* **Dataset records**
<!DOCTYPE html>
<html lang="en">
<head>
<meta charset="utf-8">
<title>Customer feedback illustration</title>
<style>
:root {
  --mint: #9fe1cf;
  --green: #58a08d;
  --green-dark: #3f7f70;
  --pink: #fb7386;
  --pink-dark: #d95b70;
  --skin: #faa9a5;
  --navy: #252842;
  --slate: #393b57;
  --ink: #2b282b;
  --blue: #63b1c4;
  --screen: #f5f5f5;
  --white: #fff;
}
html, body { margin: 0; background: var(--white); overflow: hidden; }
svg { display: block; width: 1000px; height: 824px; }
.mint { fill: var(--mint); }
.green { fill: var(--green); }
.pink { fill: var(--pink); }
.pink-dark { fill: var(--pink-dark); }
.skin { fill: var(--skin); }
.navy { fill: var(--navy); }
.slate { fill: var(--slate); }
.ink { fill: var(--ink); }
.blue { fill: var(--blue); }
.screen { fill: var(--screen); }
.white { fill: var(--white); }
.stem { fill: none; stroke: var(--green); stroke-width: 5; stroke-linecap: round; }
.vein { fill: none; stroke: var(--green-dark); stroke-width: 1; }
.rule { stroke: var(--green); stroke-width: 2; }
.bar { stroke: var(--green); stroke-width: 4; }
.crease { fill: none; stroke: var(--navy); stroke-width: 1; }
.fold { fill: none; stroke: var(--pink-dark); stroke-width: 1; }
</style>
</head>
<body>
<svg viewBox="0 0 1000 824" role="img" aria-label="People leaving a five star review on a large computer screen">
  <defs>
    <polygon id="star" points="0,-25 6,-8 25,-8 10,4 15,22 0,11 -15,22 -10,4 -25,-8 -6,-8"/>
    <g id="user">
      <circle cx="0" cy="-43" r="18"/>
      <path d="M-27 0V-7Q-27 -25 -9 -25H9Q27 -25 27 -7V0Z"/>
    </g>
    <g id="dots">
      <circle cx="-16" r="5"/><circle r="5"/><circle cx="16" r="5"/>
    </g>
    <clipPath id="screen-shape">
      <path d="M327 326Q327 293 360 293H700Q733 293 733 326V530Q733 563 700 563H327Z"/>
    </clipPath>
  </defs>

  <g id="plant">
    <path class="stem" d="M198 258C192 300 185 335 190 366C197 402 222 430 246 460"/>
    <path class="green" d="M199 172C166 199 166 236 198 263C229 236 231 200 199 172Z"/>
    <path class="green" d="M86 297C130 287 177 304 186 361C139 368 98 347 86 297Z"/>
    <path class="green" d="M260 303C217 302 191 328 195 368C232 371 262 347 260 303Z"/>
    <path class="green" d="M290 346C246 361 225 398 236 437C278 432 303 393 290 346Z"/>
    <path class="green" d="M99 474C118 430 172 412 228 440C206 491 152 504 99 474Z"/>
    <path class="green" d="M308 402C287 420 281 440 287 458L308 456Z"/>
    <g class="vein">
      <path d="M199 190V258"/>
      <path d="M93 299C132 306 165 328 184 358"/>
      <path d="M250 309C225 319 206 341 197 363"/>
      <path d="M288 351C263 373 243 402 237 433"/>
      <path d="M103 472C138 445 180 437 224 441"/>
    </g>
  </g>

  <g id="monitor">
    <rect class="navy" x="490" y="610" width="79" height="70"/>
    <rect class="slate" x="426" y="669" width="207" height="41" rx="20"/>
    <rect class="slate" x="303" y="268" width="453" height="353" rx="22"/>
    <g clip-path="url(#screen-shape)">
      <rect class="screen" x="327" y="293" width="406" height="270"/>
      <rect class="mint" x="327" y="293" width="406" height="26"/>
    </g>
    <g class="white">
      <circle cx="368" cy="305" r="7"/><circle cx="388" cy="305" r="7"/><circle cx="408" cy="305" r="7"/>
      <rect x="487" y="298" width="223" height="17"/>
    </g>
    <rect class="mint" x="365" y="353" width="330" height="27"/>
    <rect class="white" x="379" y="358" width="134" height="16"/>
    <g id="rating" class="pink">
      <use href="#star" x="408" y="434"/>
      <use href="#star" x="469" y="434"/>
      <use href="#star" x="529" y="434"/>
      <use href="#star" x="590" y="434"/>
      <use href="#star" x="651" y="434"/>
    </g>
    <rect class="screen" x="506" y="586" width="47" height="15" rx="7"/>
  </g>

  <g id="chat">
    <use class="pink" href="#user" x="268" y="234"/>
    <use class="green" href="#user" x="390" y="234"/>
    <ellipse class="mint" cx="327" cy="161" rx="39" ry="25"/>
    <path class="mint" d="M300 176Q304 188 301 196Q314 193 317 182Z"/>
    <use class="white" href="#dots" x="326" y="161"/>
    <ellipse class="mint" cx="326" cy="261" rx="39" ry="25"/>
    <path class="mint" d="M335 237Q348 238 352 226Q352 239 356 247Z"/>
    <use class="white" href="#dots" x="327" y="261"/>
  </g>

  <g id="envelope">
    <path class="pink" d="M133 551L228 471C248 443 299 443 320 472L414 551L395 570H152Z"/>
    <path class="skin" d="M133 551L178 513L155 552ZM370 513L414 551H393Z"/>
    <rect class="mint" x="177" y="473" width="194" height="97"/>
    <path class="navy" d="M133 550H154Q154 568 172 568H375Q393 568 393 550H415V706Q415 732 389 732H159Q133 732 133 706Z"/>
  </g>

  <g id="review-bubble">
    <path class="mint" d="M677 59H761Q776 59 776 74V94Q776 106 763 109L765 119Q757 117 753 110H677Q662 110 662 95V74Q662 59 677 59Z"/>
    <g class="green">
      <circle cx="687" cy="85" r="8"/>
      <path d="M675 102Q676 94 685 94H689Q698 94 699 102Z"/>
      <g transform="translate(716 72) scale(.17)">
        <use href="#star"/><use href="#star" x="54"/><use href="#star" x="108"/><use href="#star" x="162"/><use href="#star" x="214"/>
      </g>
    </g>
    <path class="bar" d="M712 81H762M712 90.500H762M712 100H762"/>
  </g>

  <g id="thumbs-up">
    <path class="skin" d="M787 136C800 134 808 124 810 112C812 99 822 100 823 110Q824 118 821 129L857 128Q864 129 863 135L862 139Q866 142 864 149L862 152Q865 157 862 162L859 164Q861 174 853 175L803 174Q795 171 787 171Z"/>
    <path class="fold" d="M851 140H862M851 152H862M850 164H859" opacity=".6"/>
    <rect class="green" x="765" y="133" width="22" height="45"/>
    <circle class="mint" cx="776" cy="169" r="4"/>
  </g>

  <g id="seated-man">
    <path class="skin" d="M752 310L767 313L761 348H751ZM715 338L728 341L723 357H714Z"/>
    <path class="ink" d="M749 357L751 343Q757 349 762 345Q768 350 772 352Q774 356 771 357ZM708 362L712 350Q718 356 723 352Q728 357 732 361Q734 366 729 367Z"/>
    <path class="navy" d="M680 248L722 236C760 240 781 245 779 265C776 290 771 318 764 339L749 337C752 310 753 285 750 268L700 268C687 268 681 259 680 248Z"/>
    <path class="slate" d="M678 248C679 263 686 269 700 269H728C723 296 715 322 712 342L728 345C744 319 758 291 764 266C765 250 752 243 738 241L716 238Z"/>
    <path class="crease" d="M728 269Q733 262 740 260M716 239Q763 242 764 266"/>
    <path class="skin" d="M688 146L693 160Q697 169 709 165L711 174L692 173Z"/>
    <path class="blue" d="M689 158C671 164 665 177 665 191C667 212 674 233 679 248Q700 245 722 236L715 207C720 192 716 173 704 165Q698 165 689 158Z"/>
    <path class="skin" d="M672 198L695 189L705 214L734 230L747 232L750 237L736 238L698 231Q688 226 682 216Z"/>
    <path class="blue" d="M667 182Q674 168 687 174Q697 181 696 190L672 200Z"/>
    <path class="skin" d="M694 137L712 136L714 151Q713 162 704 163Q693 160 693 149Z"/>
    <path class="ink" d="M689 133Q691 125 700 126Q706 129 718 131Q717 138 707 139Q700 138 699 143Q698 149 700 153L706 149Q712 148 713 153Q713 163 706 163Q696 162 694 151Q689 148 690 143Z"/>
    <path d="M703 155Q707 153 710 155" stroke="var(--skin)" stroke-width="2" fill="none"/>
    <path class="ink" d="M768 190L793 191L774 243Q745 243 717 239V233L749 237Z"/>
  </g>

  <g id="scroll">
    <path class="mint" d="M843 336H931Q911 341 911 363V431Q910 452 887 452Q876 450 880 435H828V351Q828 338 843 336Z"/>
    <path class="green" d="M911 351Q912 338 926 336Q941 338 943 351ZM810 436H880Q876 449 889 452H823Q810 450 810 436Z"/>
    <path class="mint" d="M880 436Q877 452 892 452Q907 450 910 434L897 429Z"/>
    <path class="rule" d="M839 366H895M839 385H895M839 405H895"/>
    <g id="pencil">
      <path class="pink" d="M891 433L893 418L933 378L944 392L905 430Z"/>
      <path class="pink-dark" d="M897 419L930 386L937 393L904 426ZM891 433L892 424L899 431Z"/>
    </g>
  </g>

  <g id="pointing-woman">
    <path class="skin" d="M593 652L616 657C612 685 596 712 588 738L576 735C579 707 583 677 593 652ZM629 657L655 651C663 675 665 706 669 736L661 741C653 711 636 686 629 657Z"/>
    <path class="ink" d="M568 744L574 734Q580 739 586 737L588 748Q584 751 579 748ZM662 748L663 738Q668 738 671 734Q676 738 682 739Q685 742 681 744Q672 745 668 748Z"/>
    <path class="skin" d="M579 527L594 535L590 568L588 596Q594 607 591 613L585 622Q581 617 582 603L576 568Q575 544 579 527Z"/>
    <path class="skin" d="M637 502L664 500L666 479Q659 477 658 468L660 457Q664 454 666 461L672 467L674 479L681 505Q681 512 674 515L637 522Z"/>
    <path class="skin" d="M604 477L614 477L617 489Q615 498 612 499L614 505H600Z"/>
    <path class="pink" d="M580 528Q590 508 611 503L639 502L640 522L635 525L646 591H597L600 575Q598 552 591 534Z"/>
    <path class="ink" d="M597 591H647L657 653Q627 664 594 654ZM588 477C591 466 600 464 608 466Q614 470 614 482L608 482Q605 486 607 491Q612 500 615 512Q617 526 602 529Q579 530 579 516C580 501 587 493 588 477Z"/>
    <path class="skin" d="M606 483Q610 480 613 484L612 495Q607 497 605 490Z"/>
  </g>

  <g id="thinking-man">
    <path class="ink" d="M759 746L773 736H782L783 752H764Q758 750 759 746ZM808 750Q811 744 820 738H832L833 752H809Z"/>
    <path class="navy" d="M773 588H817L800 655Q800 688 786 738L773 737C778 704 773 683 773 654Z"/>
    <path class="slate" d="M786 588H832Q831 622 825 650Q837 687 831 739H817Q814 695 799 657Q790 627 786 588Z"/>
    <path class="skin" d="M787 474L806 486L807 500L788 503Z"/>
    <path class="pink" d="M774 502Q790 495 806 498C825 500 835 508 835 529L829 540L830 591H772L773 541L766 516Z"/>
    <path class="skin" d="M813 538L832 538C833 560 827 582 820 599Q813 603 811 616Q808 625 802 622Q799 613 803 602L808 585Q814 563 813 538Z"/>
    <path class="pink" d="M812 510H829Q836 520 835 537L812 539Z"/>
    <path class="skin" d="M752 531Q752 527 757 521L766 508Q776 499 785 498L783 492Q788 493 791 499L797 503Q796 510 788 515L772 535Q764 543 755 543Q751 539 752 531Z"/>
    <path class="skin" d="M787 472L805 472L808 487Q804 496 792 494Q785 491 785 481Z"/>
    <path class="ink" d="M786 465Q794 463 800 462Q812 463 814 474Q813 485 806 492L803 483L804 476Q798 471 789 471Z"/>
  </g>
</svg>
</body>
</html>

* **TASK ITEM**
When a line of the records holds the word "blue", copy that line.

* **EXERCISE SOLUTION**
  --blue: #63b1c4;
.blue { fill: var(--blue); }
    <path class="blue" d="M689 158C671 164 665 177 665 191C667 212 674 233 679 248Q700 245 722 236L715 207C720 192 716 173 704 165Q698 165 689 158Z"/>
    <path class="blue" d="M667 182Q674 168 687 174Q697 181 696 190L672 200Z"/>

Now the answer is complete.